Agrokor, however, has not been the only business crisis undermining Plenkovic’s government. Going into Croatia’s 2015 elections, in which Zoran Milanović’s Social Democrats lost power to the HDZ, Milanović undertook a number of populist economic measures in a bid to shore up his own electoral position. They included a debt cancellation scheme for poor Croatians who owed money to the government or municipal utilities, but also sweeping legislation that converted billions of dollars in loans made by banks to Croatian customers from Swiss francs to euros, with retroactive effect. Milanović’s government forced the banks themselves to bear the costs of this sudden shift, prompting years of legal action by the affected lenders.
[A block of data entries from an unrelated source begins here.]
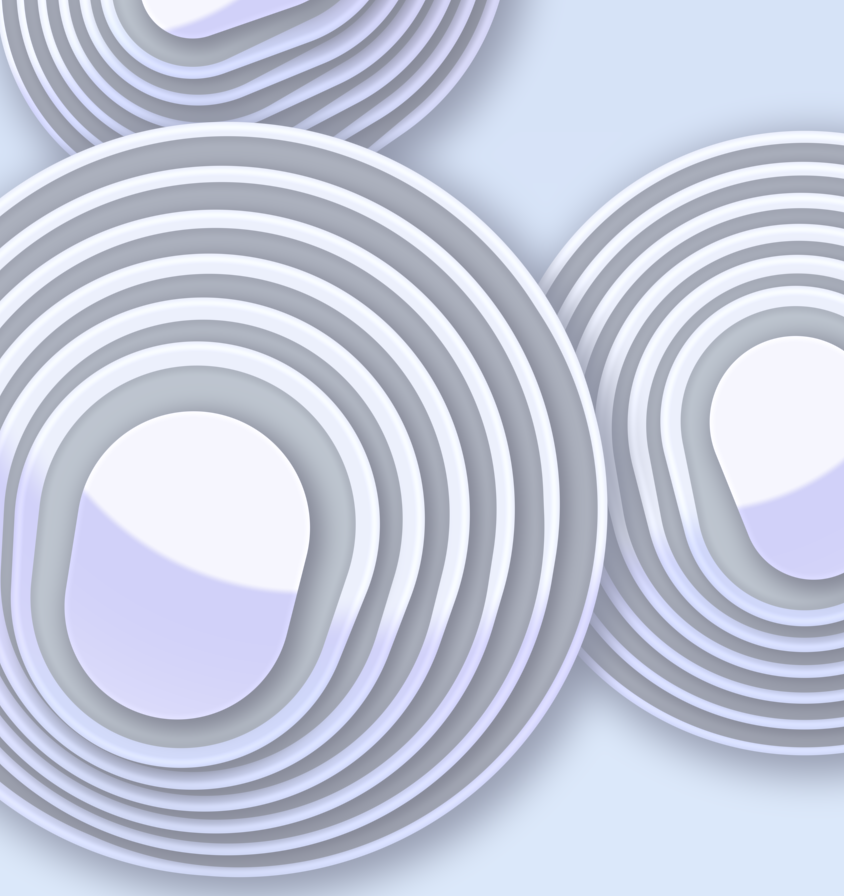
This background is drawn by a WebGL 1 fragment shader. Its source:

```glsl
precision highp float;
uniform vec2 u_resolution;

const vec3 SKY_LOW = vec3(0.86, 0.91, 0.98);
const vec3 SKY_HIGH = vec3(0.84, 0.89, 0.97);
const vec3 RIM = vec3(0.925, 0.94, 0.99);
const vec3 PILL = vec3(0.965, 0.965, 0.995);
const vec3 LAVENDER = vec3(0.82, 0.82, 0.975);
const vec3 ICE = vec3(0.80, 0.86, 0.98);
const vec3 WELL = vec3(0.67, 0.69, 0.74);
const vec3 WELL_CORE = vec3(0.74, 0.77, 0.81);
const vec3 SHADE = vec3(0.50, 0.51, 0.57);
const vec3 DISC_SHADE = vec3(0.53, 0.55, 0.63);
const vec2 SHADOW_SHIFT = vec2(0.006, -0.006);
const float RING_SHADOW = 0.030;
const float DISC_SHADOW = 0.075;
const float RINGS = 6.0;
const float GLOSS_GROWTH = 0.43;

// Signed distance to the hull of two circles (xy centre, z radius).
float hull(vec2 p, vec3 a, vec3 b) {
  p -= a.xy;
  vec2 axis = b.xy - a.xy;
  float h = dot(axis, axis);
  vec2 q = vec2(abs(dot(p, vec2(axis.y, -axis.x))), dot(p, axis)) / h;
  float taper = a.z - b.z;
  vec2 c = vec2(sqrt(max(h - taper * taper, 0.0)), taper);
  float k = c.x * q.y - c.y * q.x;
  if (k < 0.0) return length(p) - a.z;
  if (k > c.x) return length(p - axis) - b.z;
  return dot(c, q) - a.z;
}

float cover(float d) {
  float pixel = 0.9 / u_resolution.y;
  return 1.0 - smoothstep(-pixel, pixel, d);
}

float softShadow(float d, float reach) {
  float s = 1.0 - smoothstep(-0.3 * reach, reach, d);
  return s * s;
}

// Surface colour below a curved reflection edge (xy centre, z radius).
vec3 glossy(vec3 base, vec2 p, vec3 gloss, float softness) {
  float d = length(p - gloss.xy) - gloss.z;
  float tint = smoothstep(-softness, softness, d);
  vec3 reflected = mix(LAVENDER, base, 0.55 * smoothstep(0.04, 0.30, d));
  return mix(base, reflected, tint);
}

// Nested raised rings around a pill, painted from the outside inwards.
vec3 disc(vec3 col, vec2 p, vec3 pillA, vec3 pillB, vec3 innerA, vec3 innerB,
          vec3 outerA, vec3 outerB, vec3 gloss) {
  float outer = hull(p - 2.0 * SHADOW_SHIFT, outerA, outerB);
  col = mix(col, DISC_SHADE, 0.75 * softShadow(outer, DISC_SHADOW));

  for (float i = 0.0; i < RINGS; i++) {
    float t = 1.0 - i / (RINGS - 1.0);
    vec3 a = mix(innerA, outerA, t);
    vec3 b = mix(innerB, outerB, t);
    float d = hull(p, a, b);
    if (i > 0.0) {
      float ringShade = softShadow(hull(p - SHADOW_SHIFT, a, b), RING_SHADOW);
      col = mix(col, SHADE, 0.8 * ringShade * cover(outer - 0.02));
    }

    // Rim with a bright lip and a cool lower side
    vec3 ringGloss = gloss + vec3(0.0, 0.0, GLOSS_GROWTH * (a.z - pillA.z));
    vec3 rim = glossy(RIM, p, ringGloss, 0.025);
    float low = smoothstep(0.5, 1.0, (a.y - p.y) / a.z);
    rim = mix(rim, ICE, 0.5 * low);
    rim += 0.05 * (1.0 - smoothstep(0.0, 0.006, abs(d + 0.006)));
    col = mix(col, rim, cover(d));

    // Recessed floor, narrower rim towards the outside
    a.z -= mix(0.027, 0.016, t) * min(1.0, innerA.z / 0.18);
    b.z -= mix(0.022, 0.011, t) * min(1.0, innerB.z / 0.17);
    float well = hull(p, a, b);
    vec3 recess = mix(WELL, WELL_CORE, pow(1.0 - t, 4.0));
    recess = mix(recess, SHADE, 0.25 * smoothstep(-0.012, 0.0, well));
    col = mix(col, recess, cover(well));
  }

  // Central pill
  float pillShade = softShadow(hull(p - 1.3 * SHADOW_SHIFT, pillA, pillB), 0.045);
  col = mix(col, SHADE, 0.85 * pillShade);
  float pill = hull(p, pillA, pillB);
  vec3 top = glossy(PILL, p, gloss, 0.005);
  top += 0.03 * smoothstep(-0.008, 0.0, pill);
  return mix(col, top, cover(pill));
}

void main() {
  vec2 p = gl_FragCoord.xy / u_resolution.y;
  vec3 col = mix(SKY_LOW, SKY_HIGH, smoothstep(0.0, 1.0, p.y));

  // Top disc
  col = disc(col, p, vec3(0.293, 1.098, 0.111), vec3(0.215, 1.016, 0.059),
             vec3(0.293, 1.098, 0.154), vec3(0.215, 1.016, 0.104),
             vec3(0.293, 1.078, 0.276), vec3(0.245, 1.013, 0.250),
             vec3(0.130, 1.200, 0.240));
  // Right disc
  col = disc(col, p, vec3(0.888, 0.529, 0.096), vec3(0.908, 0.431, 0.078),
             vec3(0.888, 0.530, 0.151), vec3(0.898, 0.439, 0.138),
             vec3(0.898, 0.510, 0.344), vec3(0.898, 0.499, 0.342),
             vec3(0.781, 0.688, 0.258));
  // Large front disc
  col = disc(col, p, vec3(0.216, 0.411, 0.130), vec3(0.198, 0.323, 0.126),
             vec3(0.220, 0.415, 0.204), vec3(0.202, 0.333, 0.190),
             vec3(0.254, 0.443, 0.421), vec3(0.267, 0.432, 0.411),
             vec3(0.339, 0.661, 0.322));

  gl_FragColor = vec4(min(col, 1.0), 1.0);
}
```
Of course, having lost the election, these populist moves ultimately turned into a poisoned chalice for Milanović’s successors in government. The loan conversion issue has plagued the HDZ since 2016, when the first suit against Croatia was filed by Unicredit. At the time, Marić argued in favour of an agreement with the banks to avoid the substantial costs of arbitration, especially with the country under pressure from the European Commission to change course. Four years later, the issue instead remains an albatross around the government’s neck.
Stakes for the Euro
Neither Croatia’s corruption issues nor its conflicts with the banking sector have been enough to derail the country’s Eurozone ambitions, but to successfully see this process through to its conclusion, Zagreb will need to a commit to a level of fiscal discipline and reform that it has not yet demonstrated. Needed reforms include reduced budget deficits, strengthened measures against money laundering, and improved corporate governance in state-owned companies.
If Croatia succeeds, the potential benefits include lower interest rates, higher investor confidence, and closer links to the rest of the single market. As is so often the case with European integration, though, the most important gains are the improvements made at home along the way.